Work instruction: In your reply, reproduce the lines from the first one below to the line containing "--teal-line: #649797; --face: #fff7e8;", inclusive, exactly as they stand.

(Saved data entries)
= = = = = = =
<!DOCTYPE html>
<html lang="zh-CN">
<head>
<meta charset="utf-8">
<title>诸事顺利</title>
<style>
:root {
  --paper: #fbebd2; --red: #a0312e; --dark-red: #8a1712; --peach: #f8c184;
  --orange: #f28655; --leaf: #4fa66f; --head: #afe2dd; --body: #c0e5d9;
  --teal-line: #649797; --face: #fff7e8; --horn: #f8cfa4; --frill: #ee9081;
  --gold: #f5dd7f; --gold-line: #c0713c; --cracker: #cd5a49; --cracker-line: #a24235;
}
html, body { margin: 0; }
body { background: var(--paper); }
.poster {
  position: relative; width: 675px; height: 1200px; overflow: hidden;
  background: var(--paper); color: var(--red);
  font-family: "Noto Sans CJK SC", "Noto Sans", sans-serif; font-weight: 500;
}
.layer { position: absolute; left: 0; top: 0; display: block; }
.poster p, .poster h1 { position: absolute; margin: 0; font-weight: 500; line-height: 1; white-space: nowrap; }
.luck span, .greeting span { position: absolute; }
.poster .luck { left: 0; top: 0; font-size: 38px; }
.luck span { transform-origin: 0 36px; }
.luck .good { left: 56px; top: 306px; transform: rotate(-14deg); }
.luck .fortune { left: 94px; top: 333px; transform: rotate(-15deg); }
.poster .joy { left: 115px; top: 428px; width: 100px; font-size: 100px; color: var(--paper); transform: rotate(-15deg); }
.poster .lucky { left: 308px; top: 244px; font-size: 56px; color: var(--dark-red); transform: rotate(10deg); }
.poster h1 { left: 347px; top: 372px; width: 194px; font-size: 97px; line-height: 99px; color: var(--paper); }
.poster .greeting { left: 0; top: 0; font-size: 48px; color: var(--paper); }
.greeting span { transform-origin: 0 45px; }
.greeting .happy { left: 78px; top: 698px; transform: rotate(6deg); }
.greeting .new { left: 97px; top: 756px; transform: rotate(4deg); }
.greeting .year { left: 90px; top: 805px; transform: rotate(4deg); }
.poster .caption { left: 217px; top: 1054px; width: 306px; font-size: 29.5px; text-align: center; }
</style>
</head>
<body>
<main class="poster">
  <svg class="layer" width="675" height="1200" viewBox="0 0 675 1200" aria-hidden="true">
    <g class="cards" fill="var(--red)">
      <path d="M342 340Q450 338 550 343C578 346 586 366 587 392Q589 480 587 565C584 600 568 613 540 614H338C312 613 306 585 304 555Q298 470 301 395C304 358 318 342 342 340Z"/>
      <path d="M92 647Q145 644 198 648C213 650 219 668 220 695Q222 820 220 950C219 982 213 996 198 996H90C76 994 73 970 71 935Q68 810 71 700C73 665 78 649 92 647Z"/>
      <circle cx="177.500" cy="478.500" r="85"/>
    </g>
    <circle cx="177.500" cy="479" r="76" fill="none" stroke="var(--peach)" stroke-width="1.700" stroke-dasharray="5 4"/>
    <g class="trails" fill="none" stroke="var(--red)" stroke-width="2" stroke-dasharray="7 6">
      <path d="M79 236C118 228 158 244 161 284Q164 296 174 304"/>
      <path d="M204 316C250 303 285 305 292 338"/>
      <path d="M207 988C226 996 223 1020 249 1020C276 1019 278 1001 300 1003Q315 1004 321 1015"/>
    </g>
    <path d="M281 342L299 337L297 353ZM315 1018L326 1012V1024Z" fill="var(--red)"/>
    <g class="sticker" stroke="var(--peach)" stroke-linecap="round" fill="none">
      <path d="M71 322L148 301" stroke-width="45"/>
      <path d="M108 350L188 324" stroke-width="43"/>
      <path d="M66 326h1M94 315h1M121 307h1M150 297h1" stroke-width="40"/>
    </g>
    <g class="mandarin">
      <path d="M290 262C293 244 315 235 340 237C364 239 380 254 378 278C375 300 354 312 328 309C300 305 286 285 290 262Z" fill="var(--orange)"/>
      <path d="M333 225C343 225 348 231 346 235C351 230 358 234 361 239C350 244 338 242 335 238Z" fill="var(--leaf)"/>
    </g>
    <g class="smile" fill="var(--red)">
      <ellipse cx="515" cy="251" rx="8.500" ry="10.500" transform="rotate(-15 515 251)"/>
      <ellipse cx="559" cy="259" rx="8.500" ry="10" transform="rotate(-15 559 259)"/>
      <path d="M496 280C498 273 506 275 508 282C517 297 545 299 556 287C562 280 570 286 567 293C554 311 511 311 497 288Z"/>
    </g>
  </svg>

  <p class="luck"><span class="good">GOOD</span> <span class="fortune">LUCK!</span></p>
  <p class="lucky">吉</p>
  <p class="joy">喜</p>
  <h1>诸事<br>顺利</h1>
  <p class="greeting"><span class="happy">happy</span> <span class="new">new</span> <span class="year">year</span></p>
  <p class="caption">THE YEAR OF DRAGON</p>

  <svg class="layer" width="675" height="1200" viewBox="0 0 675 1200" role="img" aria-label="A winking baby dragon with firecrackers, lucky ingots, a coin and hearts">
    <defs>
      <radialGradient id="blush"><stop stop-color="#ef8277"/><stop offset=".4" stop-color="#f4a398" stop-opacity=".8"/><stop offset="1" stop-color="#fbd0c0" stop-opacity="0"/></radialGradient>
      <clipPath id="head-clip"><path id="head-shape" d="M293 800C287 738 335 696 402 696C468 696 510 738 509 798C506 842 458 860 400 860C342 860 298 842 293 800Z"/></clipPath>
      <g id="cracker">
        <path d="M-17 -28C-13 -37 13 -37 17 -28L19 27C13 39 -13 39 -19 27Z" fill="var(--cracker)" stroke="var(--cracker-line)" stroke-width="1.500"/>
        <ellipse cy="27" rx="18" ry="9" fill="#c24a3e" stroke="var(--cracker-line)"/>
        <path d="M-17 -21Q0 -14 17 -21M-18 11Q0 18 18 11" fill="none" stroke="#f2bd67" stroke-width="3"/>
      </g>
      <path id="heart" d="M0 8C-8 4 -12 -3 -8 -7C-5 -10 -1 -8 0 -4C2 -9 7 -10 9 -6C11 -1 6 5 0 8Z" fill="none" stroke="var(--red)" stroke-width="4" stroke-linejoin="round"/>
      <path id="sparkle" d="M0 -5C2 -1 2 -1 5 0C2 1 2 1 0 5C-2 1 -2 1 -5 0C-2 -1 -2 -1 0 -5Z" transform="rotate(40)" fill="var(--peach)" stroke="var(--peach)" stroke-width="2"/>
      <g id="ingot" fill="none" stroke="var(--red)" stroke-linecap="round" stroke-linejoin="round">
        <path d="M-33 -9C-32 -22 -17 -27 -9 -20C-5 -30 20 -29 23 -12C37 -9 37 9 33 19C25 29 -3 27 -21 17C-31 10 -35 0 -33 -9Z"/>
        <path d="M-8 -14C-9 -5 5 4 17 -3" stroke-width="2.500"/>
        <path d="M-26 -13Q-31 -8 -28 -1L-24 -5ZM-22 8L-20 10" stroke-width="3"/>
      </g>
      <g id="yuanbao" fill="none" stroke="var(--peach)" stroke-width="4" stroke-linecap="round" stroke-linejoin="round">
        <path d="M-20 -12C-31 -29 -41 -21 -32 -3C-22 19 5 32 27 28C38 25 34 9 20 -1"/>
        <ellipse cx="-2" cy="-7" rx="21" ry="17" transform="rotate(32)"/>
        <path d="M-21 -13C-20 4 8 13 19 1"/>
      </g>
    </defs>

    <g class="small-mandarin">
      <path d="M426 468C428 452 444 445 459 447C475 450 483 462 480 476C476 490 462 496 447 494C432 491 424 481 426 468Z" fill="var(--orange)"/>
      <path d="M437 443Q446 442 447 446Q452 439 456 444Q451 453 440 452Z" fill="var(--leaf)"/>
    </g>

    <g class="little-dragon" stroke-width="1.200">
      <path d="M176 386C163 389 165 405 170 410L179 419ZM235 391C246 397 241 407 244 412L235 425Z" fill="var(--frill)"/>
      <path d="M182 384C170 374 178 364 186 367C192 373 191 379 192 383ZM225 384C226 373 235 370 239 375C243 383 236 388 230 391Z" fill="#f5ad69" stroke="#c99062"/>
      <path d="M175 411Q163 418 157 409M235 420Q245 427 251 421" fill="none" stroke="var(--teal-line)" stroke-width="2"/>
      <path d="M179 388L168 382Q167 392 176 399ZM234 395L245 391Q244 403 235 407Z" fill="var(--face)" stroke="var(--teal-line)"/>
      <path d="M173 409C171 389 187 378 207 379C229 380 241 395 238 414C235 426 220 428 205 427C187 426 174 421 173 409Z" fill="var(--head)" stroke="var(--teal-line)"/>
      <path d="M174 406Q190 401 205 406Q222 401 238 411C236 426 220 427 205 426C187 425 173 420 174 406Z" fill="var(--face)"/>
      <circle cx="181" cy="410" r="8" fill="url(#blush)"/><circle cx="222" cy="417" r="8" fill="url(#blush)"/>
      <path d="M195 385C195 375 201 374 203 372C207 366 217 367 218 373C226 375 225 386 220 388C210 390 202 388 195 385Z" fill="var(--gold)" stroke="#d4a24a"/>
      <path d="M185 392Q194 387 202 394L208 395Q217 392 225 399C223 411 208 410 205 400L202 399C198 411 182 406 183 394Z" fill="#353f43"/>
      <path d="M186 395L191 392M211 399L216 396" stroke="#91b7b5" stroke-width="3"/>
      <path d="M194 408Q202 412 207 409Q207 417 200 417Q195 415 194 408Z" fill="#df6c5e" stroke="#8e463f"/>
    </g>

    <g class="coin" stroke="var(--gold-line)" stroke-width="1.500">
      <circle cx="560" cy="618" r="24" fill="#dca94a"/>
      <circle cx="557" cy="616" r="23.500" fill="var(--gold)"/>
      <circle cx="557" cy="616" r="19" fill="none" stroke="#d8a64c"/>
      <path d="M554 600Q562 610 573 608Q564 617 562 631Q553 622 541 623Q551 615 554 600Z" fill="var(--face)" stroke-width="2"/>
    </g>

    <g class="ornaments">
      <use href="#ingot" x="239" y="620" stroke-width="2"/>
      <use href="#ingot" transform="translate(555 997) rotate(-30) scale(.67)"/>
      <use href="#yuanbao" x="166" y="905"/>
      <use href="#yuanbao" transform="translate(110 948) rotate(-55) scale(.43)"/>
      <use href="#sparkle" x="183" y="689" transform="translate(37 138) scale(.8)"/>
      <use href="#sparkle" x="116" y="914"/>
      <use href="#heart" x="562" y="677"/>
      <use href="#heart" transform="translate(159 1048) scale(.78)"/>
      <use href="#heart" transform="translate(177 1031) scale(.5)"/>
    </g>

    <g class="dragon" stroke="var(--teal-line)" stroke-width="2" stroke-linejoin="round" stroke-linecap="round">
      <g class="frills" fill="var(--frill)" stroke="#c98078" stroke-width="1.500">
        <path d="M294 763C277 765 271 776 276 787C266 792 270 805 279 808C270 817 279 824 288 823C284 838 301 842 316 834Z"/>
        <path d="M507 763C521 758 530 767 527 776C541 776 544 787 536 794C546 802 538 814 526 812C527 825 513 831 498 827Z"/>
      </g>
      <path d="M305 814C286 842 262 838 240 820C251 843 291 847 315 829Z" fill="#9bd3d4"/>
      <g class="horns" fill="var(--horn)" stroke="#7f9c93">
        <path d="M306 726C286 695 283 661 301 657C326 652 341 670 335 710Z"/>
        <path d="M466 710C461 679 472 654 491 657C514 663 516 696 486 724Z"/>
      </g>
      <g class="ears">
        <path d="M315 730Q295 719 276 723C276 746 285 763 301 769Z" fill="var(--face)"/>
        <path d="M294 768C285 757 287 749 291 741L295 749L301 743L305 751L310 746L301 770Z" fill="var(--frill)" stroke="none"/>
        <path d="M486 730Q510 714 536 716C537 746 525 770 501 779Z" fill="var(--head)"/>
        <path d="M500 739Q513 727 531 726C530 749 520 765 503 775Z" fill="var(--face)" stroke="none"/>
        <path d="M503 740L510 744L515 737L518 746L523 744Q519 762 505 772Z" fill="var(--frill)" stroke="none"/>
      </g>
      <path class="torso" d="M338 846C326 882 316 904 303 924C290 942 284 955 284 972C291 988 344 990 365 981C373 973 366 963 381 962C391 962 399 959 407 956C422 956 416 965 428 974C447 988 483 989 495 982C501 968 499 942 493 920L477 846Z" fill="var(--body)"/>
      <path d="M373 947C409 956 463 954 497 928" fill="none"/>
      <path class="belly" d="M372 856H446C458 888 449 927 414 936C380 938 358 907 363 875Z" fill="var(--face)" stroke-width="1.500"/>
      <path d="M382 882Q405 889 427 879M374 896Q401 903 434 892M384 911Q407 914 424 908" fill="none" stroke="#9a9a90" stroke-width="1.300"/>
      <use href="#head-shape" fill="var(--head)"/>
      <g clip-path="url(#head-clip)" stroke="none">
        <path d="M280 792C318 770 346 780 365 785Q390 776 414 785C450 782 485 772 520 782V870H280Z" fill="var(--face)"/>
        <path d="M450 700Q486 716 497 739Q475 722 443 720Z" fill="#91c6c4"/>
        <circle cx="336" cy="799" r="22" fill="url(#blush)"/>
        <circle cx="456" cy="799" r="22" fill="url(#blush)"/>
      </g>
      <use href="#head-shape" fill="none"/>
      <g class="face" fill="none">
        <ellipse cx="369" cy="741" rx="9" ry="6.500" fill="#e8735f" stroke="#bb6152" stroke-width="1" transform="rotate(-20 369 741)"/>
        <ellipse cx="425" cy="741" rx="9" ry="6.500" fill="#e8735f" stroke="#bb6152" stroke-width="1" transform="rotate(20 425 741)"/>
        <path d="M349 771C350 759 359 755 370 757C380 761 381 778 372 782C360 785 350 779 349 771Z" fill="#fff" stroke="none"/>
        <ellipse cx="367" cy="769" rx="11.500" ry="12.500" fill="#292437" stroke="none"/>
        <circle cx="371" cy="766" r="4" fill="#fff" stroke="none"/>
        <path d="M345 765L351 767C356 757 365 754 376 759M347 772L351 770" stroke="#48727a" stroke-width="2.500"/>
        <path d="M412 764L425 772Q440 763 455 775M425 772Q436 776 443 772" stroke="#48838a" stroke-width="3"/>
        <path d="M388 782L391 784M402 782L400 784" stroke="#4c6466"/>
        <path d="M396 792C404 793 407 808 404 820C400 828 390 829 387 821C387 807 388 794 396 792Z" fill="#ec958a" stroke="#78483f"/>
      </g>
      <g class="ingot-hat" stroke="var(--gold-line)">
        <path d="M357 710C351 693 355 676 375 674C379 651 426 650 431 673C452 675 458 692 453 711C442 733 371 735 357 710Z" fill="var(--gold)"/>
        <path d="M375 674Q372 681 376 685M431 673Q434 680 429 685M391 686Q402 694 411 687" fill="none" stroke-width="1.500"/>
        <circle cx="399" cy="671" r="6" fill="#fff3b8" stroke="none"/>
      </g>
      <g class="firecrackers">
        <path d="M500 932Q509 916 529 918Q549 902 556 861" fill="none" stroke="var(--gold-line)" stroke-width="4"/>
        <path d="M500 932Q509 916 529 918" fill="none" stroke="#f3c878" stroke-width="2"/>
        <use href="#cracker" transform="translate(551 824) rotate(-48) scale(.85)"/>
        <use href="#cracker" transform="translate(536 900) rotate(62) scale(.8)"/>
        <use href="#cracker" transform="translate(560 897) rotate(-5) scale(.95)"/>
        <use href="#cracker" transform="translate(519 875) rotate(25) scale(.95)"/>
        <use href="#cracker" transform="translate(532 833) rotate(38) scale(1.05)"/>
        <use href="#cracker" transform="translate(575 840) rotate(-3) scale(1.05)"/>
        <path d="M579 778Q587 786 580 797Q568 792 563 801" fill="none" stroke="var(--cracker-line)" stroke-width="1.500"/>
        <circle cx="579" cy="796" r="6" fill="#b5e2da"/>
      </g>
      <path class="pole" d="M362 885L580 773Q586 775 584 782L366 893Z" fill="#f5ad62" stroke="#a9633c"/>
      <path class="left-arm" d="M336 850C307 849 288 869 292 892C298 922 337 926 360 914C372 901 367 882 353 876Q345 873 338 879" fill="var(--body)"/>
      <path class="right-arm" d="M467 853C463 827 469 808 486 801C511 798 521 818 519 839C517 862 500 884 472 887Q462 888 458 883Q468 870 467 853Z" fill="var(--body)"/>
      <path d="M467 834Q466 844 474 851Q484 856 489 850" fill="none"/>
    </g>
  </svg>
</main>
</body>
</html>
= = = = = = =
Answer box:
<!DOCTYPE html>
<html lang="zh-CN">
<head>
<meta charset="utf-8">
<title>诸事顺利</title>
<style>
:root {
  --paper: #fbebd2; --red: #a0312e; --dark-red: #8a1712; --peach: #f8c184;
  --orange: #f28655; --leaf: #4fa66f; --head: #afe2dd; --body: #c0e5d9;
  --teal-line: #649797; --face: #fff7e8; --horn: #f8cfa4; --frill: #ee9081;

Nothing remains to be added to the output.